Search giant to slow hiring for the coming year, while Windows-owner has laid off workers
Google and Microsoft are cutting back on new hires as the inflation-plagued US economy threatens to tip into a full-on recession. Google CEO Sundar Pichai announced in a staff email on Tuesday that hiring would slow for the remainder of the year, while Microsoft laid workers off across multiple divisions and offices on Monday, even as the company insisted it would boost headcount over the next year.

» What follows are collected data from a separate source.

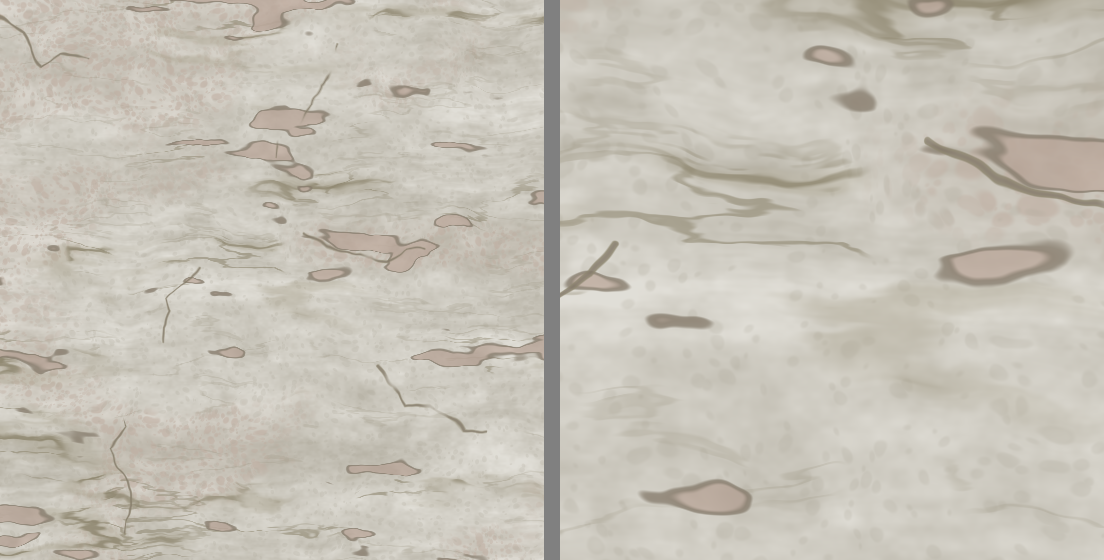
Left: the whole. Right: its middle third, enlarged.
A WebGL 2 fragment shader for this texture:

```glsl
#version 300 es
precision highp float;

uniform vec2 u_resolution;
out vec4 fragColor;

const vec3 PALE = vec3(0.87, 0.86, 0.83);
const vec3 SHADE = vec3(0.68, 0.66, 0.605);
const vec3 OLIVE = vec3(0.56, 0.53, 0.44);
const vec3 ROSE = vec3(0.73, 0.66, 0.61);
const vec3 RIM = vec3(0.52, 0.48, 0.42);

float hash(vec2 p) {
    vec3 q = fract(p.xyx * 0.1031);
    q += dot(q, q.yzx + 33.33);
    return fract((q.x + q.y) * q.z);
}

float noise(vec2 p) {
    vec2 cell = floor(p);
    vec2 f = fract(p);
    f = f * f * f * (f * (f * 6.0 - 15.0) + 10.0);
    float low = mix(hash(cell), hash(cell + vec2(1, 0)), f.x);
    float high = mix(hash(cell + vec2(0, 1)), hash(cell + vec2(1, 1)), f.x);
    return mix(low, high, f.y);
}

float fbm(vec2 p, int octaves) {
    float sum = 0.0, total = 0.0, gain = 0.5;
    for (int i = 0; i < octaves; i++) {
        sum += gain * noise(p);
        total += gain;
        gain *= 0.5;
        p = p * 2.03 + vec2(17.3, 9.1);
    }
    return sum / total;
}

// Ragged thread along the middle level of a noise field
float vein(vec2 p, vec2 frequency, float width, float seed) {
    float level = fbm(p * frequency + seed, 5);
    return 1.0 - smoothstep(width * 0.2, width, abs(level - 0.5));
}

// Rounded grains of random size, one per cell at most
float speckles(vec2 p, float density, float seed) {
    vec2 cell = floor(p);
    float cover = 0.0;
    for (int y = -1; y <= 1; y++) {
        for (int x = -1; x <= 1; x++) {
            vec2 id = cell + vec2(x, y);
            vec2 centre = id + vec2(hash(id + seed), hash(id + seed + 41.7));
            float present = step(hash(id + seed + 83.1), density);
            float radius = mix(0.15, 0.55, hash(id + seed + 12.9));
            float grain = 1.0 - smoothstep(radius - 0.15, radius + 0.1, length(p - centre));
            cover = max(cover, present * grain);
        }
    }
    return cover;
}

float segmentDistance(vec2 p, vec2 a, vec2 b) {
    vec2 along = b - a;
    float t = clamp(dot(p - a, along) / dot(along, along), 0.0, 1.0);
    return length(p - a - along * t);
}

// Distance to a wandering chain of segments
float crackDistance(vec2 p, vec2 start, float heading, float stride, float seed) {
    float nearest = 1.0;
    for (int i = 0; i < 6; i++) {
        float angle = heading + 1.7 * (hash(vec2(float(i), seed)) - 0.5);
        vec2 end = start + stride * vec2(cos(angle), sin(angle));
        nearest = min(nearest, segmentDistance(p, start, end));
        start = end;
    }
    return nearest;
}

void main() {
    vec2 p = gl_FragCoord.xy / u_resolution.y;
    float pixel = 1.0 / u_resolution.y;
    vec2 wobble = vec2(fbm(p * 9.0, 4), fbm(p * 9.0 + 51.0, 4)) - 0.5;
    vec2 q = p + wobble * vec2(0.06, 0.035);

    // Sedimentary bands, clouds and fine strata
    float bands = fbm(q * vec2(2.0, 11.0) + 3.0, 4) - 0.5;
    float clouds = fbm(q * vec2(20.0, 30.0) + 7.0, 4) - 0.5;
    float strata = fbm(q * vec2(12.0, 100.0) + 13.0, 3) - 0.5;
    float grain = fbm(p * vec2(95.0, 120.0) + 29.0, 2) - 0.5;
    float layered = smoothstep(0.35, 0.65, fbm(p * vec2(2.0, 7.0) + 61.0, 3));
    float tone = 0.64 + 0.75 * bands + 0.55 * clouds + 0.22 * grain;
    tone += strata * mix(0.15, 0.5, layered);
    vec3 colour = mix(SHADE, PALE, clamp(tone, 0.0, 1.05));

    // Rosy grains gathered in patches, over faint grey ones
    float patches = smoothstep(0.48, 0.66, fbm(p * vec2(3.0, 5.5) + 23.0, 3));
    float rosy = max(speckles(q * 70.0, 0.5, 5.0), 0.7 * speckles(q * 125.0, 0.5, 19.0));
    colour = mix(colour, ROSE + 0.02, patches * (0.12 + 0.5 * rosy));
    colour = mix(colour, SHADE, 0.22 * speckles(q * 100.0, 0.3, 37.0));

    // Broken horizontal veins with soft olive halos
    float seams = smoothstep(0.48, 0.62, fbm(q * vec2(2.2, 8.0) + 71.0, 3));
    float broken = smoothstep(0.36, 0.58, noise(q * vec2(13.0, 26.0) + 5.0));
    float halo = vein(q, vec2(3.0, 15.0), 0.11, 31.0) * seams;
    float thick = vein(q, vec2(3.0, 15.0), 0.035, 31.0) * seams * broken;
    float thin = vein(q, vec2(4.0, 24.0), 0.026, 47.0) * broken;
    colour = mix(colour, OLIVE + 0.08, 0.35 * halo);
    colour = mix(colour, OLIVE, 0.85 * thick);
    colour = mix(colour, OLIVE, thin * mix(0.18, 0.6, seams));

    // Lens-shaped rosy inclusions inside dark rims
    float lens = fbm(q * vec2(6.0, 19.0) + 91.0, 3) + 0.07 * (seams - 1.0);
    float body = smoothstep(0.70, 0.725, lens);
    float rim = 1.0 - smoothstep(0.004, 0.022, abs(lens - 0.71));
    colour = mix(colour, ROSE + 0.1 * clouds, 0.85 * body);
    colour = mix(colour, RIM, 0.75 * rim);

    // Wandering cracks, alternately steep and shallow
    vec2 bent = p + wobble * 0.05;
    for (int i = 0; i < 6; i++) {
        float id = float(i);
        vec2 start = vec2(0.1 + 0.8 * hash(vec2(id, 3.7)), (id + 0.3) / 6.0);
        float heading = mod(id, 2.0) < 0.5 ? 1.2 : 2.7;
        float stride = mix(0.022, 0.045, hash(vec2(id, 8.2)));
        float width = mix(0.0012, 0.0032, hash(vec2(id, 5.1)));
        width *= 0.4 + 1.2 * noise(p * 32.0 + id);
        float d = crackDistance(bent, start, heading, stride, id + 15.0);
        float line = 1.0 - smoothstep(width - pixel, width + pixel, d);
        float fade = smoothstep(0.2, 0.45, noise(p * 18.0 + id * 7.0));
        colour = mix(colour, mix(RIM, OLIVE, smoothstep(0.0, width, d)), 0.85 * line * fade);
    }

    fragColor = vec4(clamp(colour, 0.0, 1.0), 1.0);
}
```
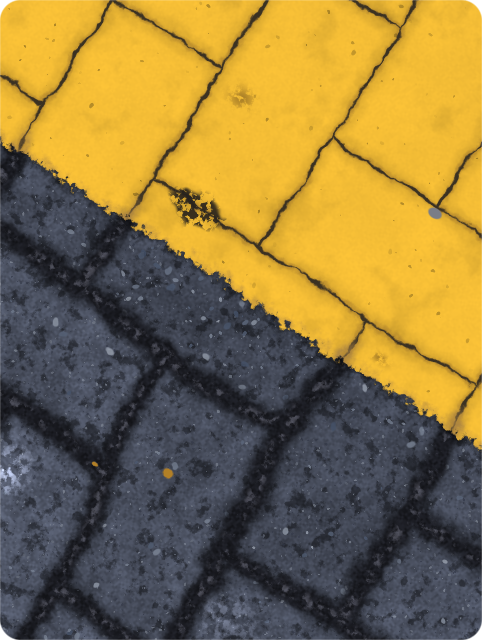
Reproduce this texture procedurally as a Shadertoy shader.

```glsl
float hash(vec2 p) {
    vec3 q = fract(p.xyx * vec3(0.1031, 0.1030, 0.0973));
    q += dot(q, q.yzx + 33.33);
    return fract((q.x + q.y) * q.z);
}

float noise(vec2 p) {
    p = mat2(0.8, 0.6, -0.6, 0.8) * p;
    vec2 i = floor(p), f = fract(p);
    f = f * f * (3.0 - 2.0 * f);
    return mix(mix(hash(i), hash(i + vec2(1, 0)), f.x),
               mix(hash(i + vec2(0, 1)), hash(i + 1.0), f.x), f.y);
}

float fbm(vec2 p) {
    float sum = 0.0, gain = 0.5;
    for (int i = 0; i < 5; i++) {
        sum += gain * noise(p);
        p = mat2(1.6, 1.2, -1.2, 1.6) * p + 7.3;
        gain *= 0.5;
    }
    return sum;
}

// Scattered pebbles: x is coverage, y is a random shade
vec2 pebbles(vec2 p, float density) {
    vec2 cell = floor(p), result = vec2(0);
    for (int y = -1; y <= 1; y++)
    for (int x = -1; x <= 1; x++) {
        vec2 id = cell + vec2(x, y);
        vec2 d = p - id - vec2(hash(id + 3.1), hash(id + 17.7));
        float turn = 6.28 * hash(id + 41.0);
        d = mat2(cos(turn), sin(turn), -sin(turn), cos(turn)) * d * vec2(1.0, 1.5);
        float radius = 0.15 + 0.36 * pow(hash(id + 9.0), 2.0);
        float cover = smoothstep(radius, radius * 0.55, length(d) + 0.16 * (noise(p * 4.0) - 0.5));
        cover *= step(hash(id + 29.0), density);
        if (cover > result.x) result = vec2(cover, hash(id + 53.0));
    }
    return result;
}

// Herringbone of 2:1 blocks: x is distance to the joint, yz is the block id
vec3 herringbone(vec2 g) {
    vec2 id = floor(g), f = g - id;
    float s = mod(id.x + id.y, 4.0);
    float d = 1.0;
    if (s != 1.0) d = min(d, f.x);
    if (s != 0.0) d = min(d, 1.0 - f.x);
    if (s != 3.0) d = min(d, f.y);
    if (s != 2.0) d = min(d, 1.0 - f.y);
    if (s == 1.0) id.x -= 1.0;
    if (s == 3.0) id.y -= 1.0;
    return vec3(d * 1.52, id);
}

float blob(vec2 p, vec2 center, vec2 size) {
    vec2 d = mat2(0.85, -0.53, 0.53, 0.85) * (p - center) / size;
    return exp(-dot(d, d));
}

vec3 asphalt(vec2 p, float joint, vec2 id) {
    float grain = noise(p * 36.0), mottle = fbm(p * 4.0);
    vec3 col = vec3(0.285, 0.308, 0.368) * (0.68 + 0.42 * mottle + 0.28 * grain);
    col *= 0.92 + 0.16 * hash(id + 5.0);
    col *= 1.0 - 0.4 * smoothstep(0.54, 0.72, fbm(p * 9.0 + 4.0));
    // Aggregate, densest on one block
    float rich = blob(p, vec2(2.5, 3.7), vec2(1.3, 0.65));
    col *= 1.0 - 0.2 * rich;
    vec2 fine = pebbles(p * 18.0, 0.4);
    vec2 coarse = pebbles(p * 7.0 + 30.0, 0.06 + 0.55 * rich);
    col = mix(col, mix(vec3(0.19, 0.21, 0.27), vec3(0.55, 0.58, 0.63), fine.y * fine.y), 0.65 * fine.x);
    col = mix(col, mix(vec3(0.26, 0.31, 0.40), vec3(0.62, 0.65, 0.70), coarse.y), 0.8 * coarse.x);
    // Pale scuffs
    float scuff = blob(p, vec2(0.1, 5.65), vec2(0.22, 0.3)) + 0.4 * blob(p, vec2(2.7, 7.4), vec2(0.5, 0.35));
    col += vec3(0.42, 0.44, 0.5) * scuff * smoothstep(0.42, 0.65, fbm(p * 13.0));
    // Dirt-filled joints with gritty debris
    float edge = joint + 0.12 * (fbm(p * 8.0) - 0.5);
    col *= mix(0.62, 1.0, smoothstep(0.06, 0.26, edge));
    vec3 dirt = vec3(0.105, 0.11, 0.135) * (0.65 + 0.6 * grain);
    dirt += vec3(0.2, 0.2, 0.22) * smoothstep(0.1, 0.0, joint) * smoothstep(0.46, 0.72, fbm(p * 14.0));
    return mix(dirt, col, smoothstep(0.05, 0.16, edge));
}

vec3 paintedSlab(vec2 p, float joint) {
    vec3 col = vec3(0.965, 0.748, 0.212) * (0.955 + 0.06 * fbm(p * 2.0) + 0.03 * noise(p * 36.0));
    col *= 1.0 - 0.07 * smoothstep(0.52, 0.8, fbm(p * 3.0 + 20.0));
    // Soft grooves, then thin ragged cracks
    float ragged = joint + 0.06 * (fbm(p * 12.0) - 0.5);
    col *= 1.0 - 0.09 * smoothstep(0.2, 0.04, ragged);
    col = mix(col, vec3(0.66, 0.49, 0.17), 0.6 * smoothstep(0.07, 0.01, ragged));
    float width = 0.002 + 0.024 * noise(p * 7.0 + 8.0);
    float crack = smoothstep(width + 0.014, width - 0.01, joint);
    col = mix(col, vec3(0.17, 0.15, 0.13), 0.9 * crack);
    // Worn patch, stains and a trapped pebble
    float worn = smoothstep(0.25, 0.55, blob(p, vec2(2.36, 2.52), vec2(0.34, 0.2)) + 0.3 * (noise(p * 12.0) - 0.5));
    col = mix(col, vec3(0.15, 0.13, 0.11), 0.9 * worn * smoothstep(0.36, 0.54, fbm(p * 21.0)));
    float stain = blob(p, vec2(2.9, 1.18), vec2(0.16, 0.13)) + blob(p, vec2(4.56, 4.3), vec2(0.12, 0.06));
    col = mix(col, vec3(0.56, 0.41, 0.13), 0.7 * stain * smoothstep(0.38, 0.62, fbm(p * 15.0)));
    vec2 pit = pebbles(p * 11.0 + 90.0, 0.05);
    col *= 1.0 - 0.3 * pit.x * pit.y;
    return mix(col, vec3(0.48, 0.49, 0.53), smoothstep(0.35, 0.6, blob(p, vec2(5.22, 2.56), vec2(0.1, 0.07))));
}

void mainImage(out vec4 fragColor, in vec2 fragCoord) {
    // Canvas height is 7.68 units, y pointing down
    float unit = 7.68 / iResolution.y;
    vec2 p = vec2(fragCoord.x, iResolution.y - fragCoord.y) * unit;
    vec2 size = iResolution.xy * unit;

    // Uneven laying of the blocks
    vec2 q = p, off = p - vec2(2.1, 5.0);
    q.x += 0.36 * exp(-dot(off, off) / 2.0);
    q.y -= 0.16 * smoothstep(5.0, 6.5, p.y);
    q += 0.14 * (vec2(fbm(p * 2.5), fbm(p * 2.5 + 40.0)) - 0.5);
    q += 0.07 * (vec2(fbm(p * 10.0), fbm(p * 10.0 + 60.0)) - 0.5);
    vec3 block = herringbone(inverse(mat2(1.30, 0.85, -0.83, 1.32)) * (q - vec2(1.83, 2.12)));

    // Diagonal paint border with a crumbling edge
    float side = (p.y - 1.65 - 0.65 * p.x) / 1.19;
    side += 0.14 * (fbm(p * 4.0) - 0.5) + 0.22 * (fbm(p * 16.0) - 0.5);
    vec3 road = asphalt(p, block.x, block.yz);
    road *= mix(0.65, 1.0, smoothstep(0.0, 0.12, side));
    float fleck = blob(p, vec2(2.01, 5.68), vec2(0.08, 0.06)) + blob(p, vec2(1.14, 5.57), vec2(0.05, 0.03));
    road = mix(road, vec3(0.7, 0.5, 0.15), smoothstep(0.25, 0.6, fleck * (0.4 + fbm(p * 18.0))));
    vec3 slab = paintedSlab(p, block.x);
    // Dusty paint along the border, heaviest where joints cross it
    float dust = smoothstep(-0.14, 0.02, side) * 0.7 * noise(p * 14.0);
    dust += smoothstep(-0.45, -0.05, side) * smoothstep(0.16, 0.04, block.x) * fbm(p * 11.0);
    slab = mix(slab, vec3(0.66, 0.51, 0.27), min(dust, 0.8));
    vec3 col = mix(slab, road, smoothstep(-0.025, 0.025, side));

    // Rounded corners on white
    vec2 corner = abs(p - 0.5 * size) - 0.5 * size + 0.25;
    float outside = length(max(corner, 0.0)) - 0.25;
    col = mix(col, vec3(1), smoothstep(-unit, unit, outside));
    fragColor = vec4(clamp(col, 0.0, 1.0), 1.0);
}
```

Pichai specifically cited the threat of economic recession in his email to Google staff, as cited by the media, explaining that the company will focus on “engineering, technical and other critical roles” for the rest of the year and for 2023 in the face of an “uncertain global economic outlook.” He called on employees to “be more entrepreneurial, working with greater urgency, sharper focus, and more hunger than we’ve shown on sunnier days,” acknowledging that “in some cases, that means consolidating where investments overlap and streamlining processes.”
While Google parent company Alphabet’s sheer size and its products’ ubiquity might make it seem recession-proof, recent expansion in less-than-profitable areas such as its smartphone business, wearables, and self-driving cars may have made the 164,000-person company more vulnerable to what Pichai described as “economic headwinds.” The company also added 10,000 new employees during the second quarter, with more coming on board in the third quarter, according to the CEO.
Microsoft, meanwhile, attempted to downplay its layoffs, which affected less than 1% of the 180,000-person company, as typical for the calendar period rather than a reaction to impending economic doom. “Like all companies, we evaluate our business priorities on a regular basis, and make structural adjustments accordingly,” the company said in an emailed statement, pledging to “invest in our business and grow headcount overall in the year ahead.” However, in addition to this week’s layoffs, the company cut back on hiring in its Windows and Office groups in May.
The two megacorporations are far from the only industry giants trimming the fat in the face of gathering economic clouds. Meta, the parent company of Facebook, has cut its new hire targets by 30%, with CEO Mark Zuckerberg reportedly telling employees the social media behemoth is suffering “one of the worst downturns [it has seen] in recent history.”
Since May, rideshare company Lyft and social app Snap have announced hiring slowdowns, while Tesla is not only cutting back on new hires but offloading 10% of its salaried employees.
Inflation in the US is running at a 40-year high, with consumer sentiment correspondingly at rock bottom. The Federal Reserve has sought to rein in the runaway price growth by raising interest rates, a solution that, according to analysts, risks triggering a recession of its own as the sizable debts carried by the average American become unmanageable.